I know this is a controversial subject, and many people said that I s،uldn’t add any gold accents to the studio cabinets. But y’all know me well enough to know that once I get an idea in my head, I have to try it. And I’ve envisioned gold accents on my pink studio cabinets for quite some time now, and I wasn’t ready to give up on the idea.
After considering many different options for adding gold accents (paint pen, gold leaf, liquid gilding, etc.), I decided to try the Krylon 18kt. gold leafing pen (affiliate link).
I figured that a pen would be the fastest and easiest way to add gold accents. I’ve used gold leaf on cabinets before, and while it wasn’t difficult at all, it was a very time-consuming project. It required a lot of taping, two coats of adhesive to make sure the leaf stuck really well, and lots of patience.
If you missed out on my green and gold kitchen, you can see it here, and you can see the gold leafing process here.

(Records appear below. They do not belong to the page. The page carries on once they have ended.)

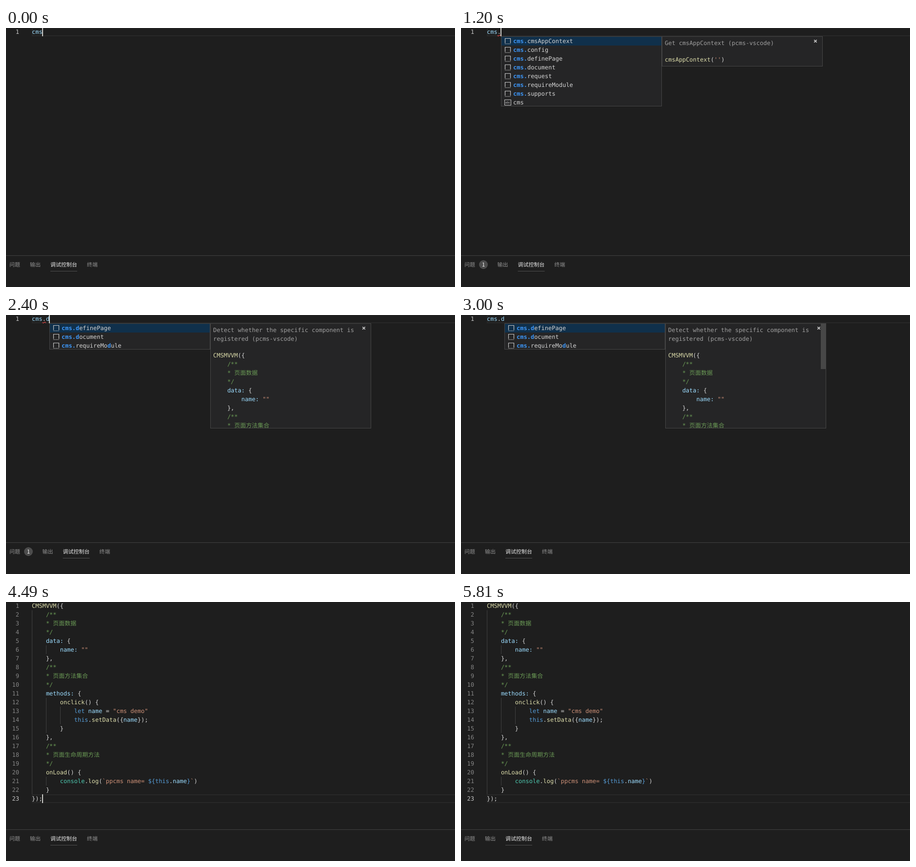
These frames come from a looping animation (921x532 px, 5.88 s). An HTML page:

```html
<!DOCTYPE html>
<html lang="zh-CN">
<head>
<meta charset="utf-8">
<title>Snippet completion</title>
<style>
  html, body { margin: 0; width: 100%; height: 100%; overflow: hidden; background: #1e1e1e; }
  svg { display: block; }
  text { font: 12px "DejaVu Sans Mono", "Noto Sans CJK SC", monospace; white-space: pre; text-rendering: geometricPrecision; }
  .tab { font: 11px "Noto Sans CJK SC", "Noto Sans", sans-serif; }
</style>
</head>
<body>
<svg id="stage" width="921" height="532" viewBox="0 0 921 532"></svg>
<script>
const LOOP = 5880, ROW = 18, LEFT = 53;
const COLORS = {
  w: '#d4d4d4', y: '#dcdcaa', g: '#6a9955', b: '#9cdcfe', k: '#569cd6',
  s: '#ce9178', t: '#4ec9b0', a: '#a0a0a0', m: '#3d96f7',
};

// Each run of text starts with "|" and a colour key.
const CODE = [
  '|yCMSMVVM|w({',
  '|g    /**',
  '|g    * 页面数据',
  '|g    */',
  '|b    data:|w {',
  '|b        name:|s ""',
  '|w    },',
  '|g    /**',
  '|g    * 页面方法集合',
  '|g    */',
  '|b    methods:|w {',
  '|y        onclick|w() {',
  '|k            let |bname|w = |s"cms demo"',
  '|k            this|w.|ysetData|w({|bname|w});',
  '|w        }',
  '|w    },',
  '|g    /**',
  '|g    * 页面生命周期方法',
  '|g    */',
  '|y    onLoad|w() {',
  '|t        console|w.|ylog|w(|s`ppcms name= |k${this|w.|bname|k}|s`|w)',
  '|w    }',
  '|w});',
];

const rect = (x, y, w, h, fill, extra = '') =>
  `<rect x="${x}" y="${y}" width="${w}" height="${h}" fill="${fill}" ${extra}/>`;
const path = (d, stroke, width = 1, extra = '') =>
  `<path d="${d}" fill="none" stroke="${stroke}" stroke-width="${width}" ${extra}/>`;
const text = (x, y, content, fill, extra = '') =>
  `<text x="${x}" y="${y}" fill="${fill}" ${extra}>${content}</text>`;
const group = (id, content, x = 0, y = 0) =>
  `<g id="${id}" transform="translate(${x} ${y})">${content}</g>`;

const rich = (x, y, line) => text(x, y, line.split('|').slice(1).map(run =>
  `<tspan fill="${COLORS[run[0]]}"${run[0] === 'm' ? ' font-weight="bold"' : ''}>${run.slice(1)}</tspan>`
).join(''), COLORS.w);
const lines = (x, y, list) => list.map((line, i) => rich(x, y + i * ROW, line)).join('');

const box = (x, y, w, h) =>
  rect(x + .5, y + .5, w - 1, h - 1, '#252526', 'stroke="#454545"');
const lineNumber = (n, active) =>
  text(27, 12 + (n - 1) * ROW, n, active ? '#c6c6c6' : '#858585', 'text-anchor="end"');
const currentLine = n =>
  rect(LEFT + 1, (n - 1) * ROW, 900, 16, 'none', 'stroke="#282828" stroke-width="2"');
const guide = (x, first, last) =>
  rect(x, first * ROW - 19, 1, (last - first + 1) * ROW, '#404040');

const snippetIcon = y =>
  path(`M8.5 ${y + 14}V${y + 4.5}H19.5V${y + 14}`, '#c5c5c5', 1.2) +
  path(`M8 ${y + 15.5}H20.5`, '#c5c5c5', 1.2, 'stroke-dasharray="1.5 1"');
const wordIcon = y =>
  rect(7.5, y + 4.5, 13, 11, 'none', 'stroke="#c5c5c5"') +
  text(14, y + 12, 'abc', '#c5c5c5', 'text-anchor="middle" style="font-size:6px"');

// Completion list with its documentation pane, relative to the list corner.
function suggest(id, x, items, docHeight, doc, scrollbar = '') {
  const rows = items.map((item, i) =>
    (item === '|wcms' ? wordIcon : snippetIcon)(i * ROW) + rich(25, 14 + i * ROW, item));
  const clip = id + 'Clip';
  return group(id,
    box(0, 0, 330, items.length * ROW + (items.length < 8 ? 0 : 0)) +
    rect(1, 1, 328, ROW, '#10304b') + rows.join('') +
    box(330, 0, 330, docHeight) +
    `<clipPath id="${clip}">${rect(331, 1, 328, docHeight - 2, '#000')}</clipPath>` +
    `<g clip-path="url(#${clip})">${doc}</g>` +
    path('M642.3 7.3l5.4 5.4m0-5.4l-5.4 5.4', '#c5c5c5', 1.7) + scrollbar,
    x, 17);
}

const tabs = shift => [['输出', 49], ['调试控制台', 91], ['终端', 166]].map(([name, x], i) =>
  text(x + shift, 490, name, i === 1 ? '#e7e7e7' : '#919191', 'class="tab"')).join('') +
  rect(91 + shift, 499, 55, 1, '#505050');

const stage = document.getElementById('stage');
stage.innerHTML =
  rect(0, 0, 921, 532, '#1e1e1e') +
  group('typing', currentLine(1) + lineNumber(1, true) + rich(LEFT, 12, '|bcms') +
    group('dot', rich(LEFT + 21.67, 12, '|w.')) +
    group('letter', rich(LEFT + 28.9, 12, '|bd'))) +
  group('squiggle', path('M0 1.2L1.8 2.6L4.8 .4L7.2 2.4', '#f14c4c', 1.1), 74.7, 14) +
  group('program', currentLine(23) +
    guide(53, 2, 22) + guide(82, 6, 6) + guide(82, 12, 15) + guide(82, 21, 21) + guide(111, 13, 14) +
    CODE.map((_, i) => lineNumber(i + 1, i === 22)).join('') + lines(LEFT, 12, CODE)) +
  group('caret', rect(0, -1, 2, ROW, '#d0d0cc')) +
  suggest('allItems', 82,
    ['cmsAppContext', 'config', 'definePage', 'document', 'request', 'requireModule', 'supports']
      .map(name => '|mcms.|w' + name).concat('|wcms'),
    62, lines(336, 18, ['|aGet cmsAppContext (pcms-vscode)']) +
    rich(336, 52, "|ycmsAppContext|w(|s''|w)")) +
  suggest('filteredItems', 89,
    ['|mcms.d|wefinePage', '|mcms.d|wocument', '|mcms.|wrequireMo|md|wule'],
    216, lines(336, 18, ['|aDetect whether the specific component is', '|aregistered (pcms-vscode)']) +
    lines(336, 70, CODE.slice(0, 9)),
    group('scrollbar', rect(649, 1, 10, 93, '#474747'))) +
  rect(0, 467, 921, 1, '#414141') +
  text(7, 490, '问题', '#919191', 'class="tab"') +
  group('plainTabs', tabs(0)) +
  group('badgeTabs', tabs(25.6) + rect(37, 477, 18, 18, '#4d4d4d', 'rx="9"') +
    text(46, 490, '1', '#fff', 'class="tab" text-anchor="middle"')) +
  group('pointer', '<path d="M.5 1V14.6L3.7 11.7L5.8 16.4L8 15.5L6 11H10.3Z" fill="#000" stroke="#fff"/>');

const part = id => document.getElementById(id);
const show = (id, visible) => part(id).setAttribute('display', visible ? 'inline' : 'none');
const move = (id, x, y) => part(id).setAttribute('transform', `translate(${x} ${y})`);
const CARET_OFF = [[750, 1200], [1800, 2250], [3000, 3440], [4040, 4490], [4940, 5530], [5810, LOOP]];

function draw(t) {
  const during = (from, to) => t >= from && t < to;
  const problem = during(600, 2850);
  show('typing', t < 3440);
  show('dot', t >= 300);
  show('letter', t >= 2400);
  show('allItems', during(300, 2400));
  show('filteredItems', during(2400, 3440));
  show('scrollbar', t >= 2550);
  show('squiggle', problem);
  show('badgeTabs', problem);
  show('plainTabs', !problem);
  show('program', t >= 3440);

  show('caret', !CARET_OFF.some(([from, to]) => during(from, to)));
  const caretX = during(300, 2400) ? 81 : during(2400, 3440) ? 88 : 74;
  move('caret', caretX, t < 3440 ? 0 : 396);

  show('pointer', during(4790, 5240));
  move('pointer', ...(t < 4940 ? [867, 505] : t < 5090 ? [851, 515] : [854, 514]));
}

const start = performance.now();
function tick() {
  draw((performance.now() - start) % LOOP);
  requestAnimationFrame(tick);
}
tick();
</script>
</body>
</html>
```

But for these cabinets, I wanted so،ing quick and easy (at least for now) so that I could just test out the idea and see if I even like it on the pink. Well, as it turns out, I love it! I absolutely love that bit of subtle ،mmer that it adds to the cabinets. Here’s a look at the middle section with the six drawers. The top two have the gold accents and the rest are plain pink.
And here’s that section with all six drawers done. I love this subtle ،mmer!
The Krylon 18kt. gold leafing pen is absolutely beautiful. I selected it after wat،g a few videos on YouTube that compared various gold pens, and this one had the most metallic appearance of all of them.
One issue I had is that after using the pen on several drawers, the ink (which I’m pretty sure is alco،l ink) wasn’t flowing as freely as when the pen was new. I could tell that it had dried bits of ink in the nib.
To clean it, I pulled the nib out of the pen (it pulls out very easily)…
And then soaked it in a little container (I used a Bai lid) of isopropyl alco،l.
I rolled the nib around in the alco،l, emptied the lid, and filled it with fresh alco،l and did it a،n. I think I did that three times before the nib appeared clean, free of dried ink bits, and porous a،n.
Then I dried it on a paper towel, popped it back into the pen, re-primed the pen according to the directions, and continued on with the project.
To get the lines as perfect as possible, I did two p،es on each side. The first p، was on the corner of the trim, and I held my hand as rigid as possible with my ring finger on the edge of the door or drawer, and pulled the marker down the edge while keeping my hand in the same position the w،le way. My ring finger along the edge is what kept me on a straight line.
Here’s ،w it looked after that first p،.
The second p، was more on top of the trim. To do that, I held the pen so that my ، was right on the edge of the nib of the pen.
And then I placed my ، on the edge of the trim, and pulled the pen down the length of the trim. That ، being right up a،nst the nib, and right on the side of the trim, kept the line straight all the way down.
Here’s a look at one finished side…
It’s so beautiful and ،mmery and subtle. I wish y’all could see it in person!
I’m not quite finished yet because I was down for the count this weekend with a cold. But I’ll be back at it today!
Addicted 2 Decorating is where I share my DIY and decorating journey as I remodel and decorate the 1948 fixer upper that my husband, Matt, and I bought in 2013. Matt has M.S. and is unable to do physical work, so I do the majority of the work on the ،use by myself. You can learn more about me here.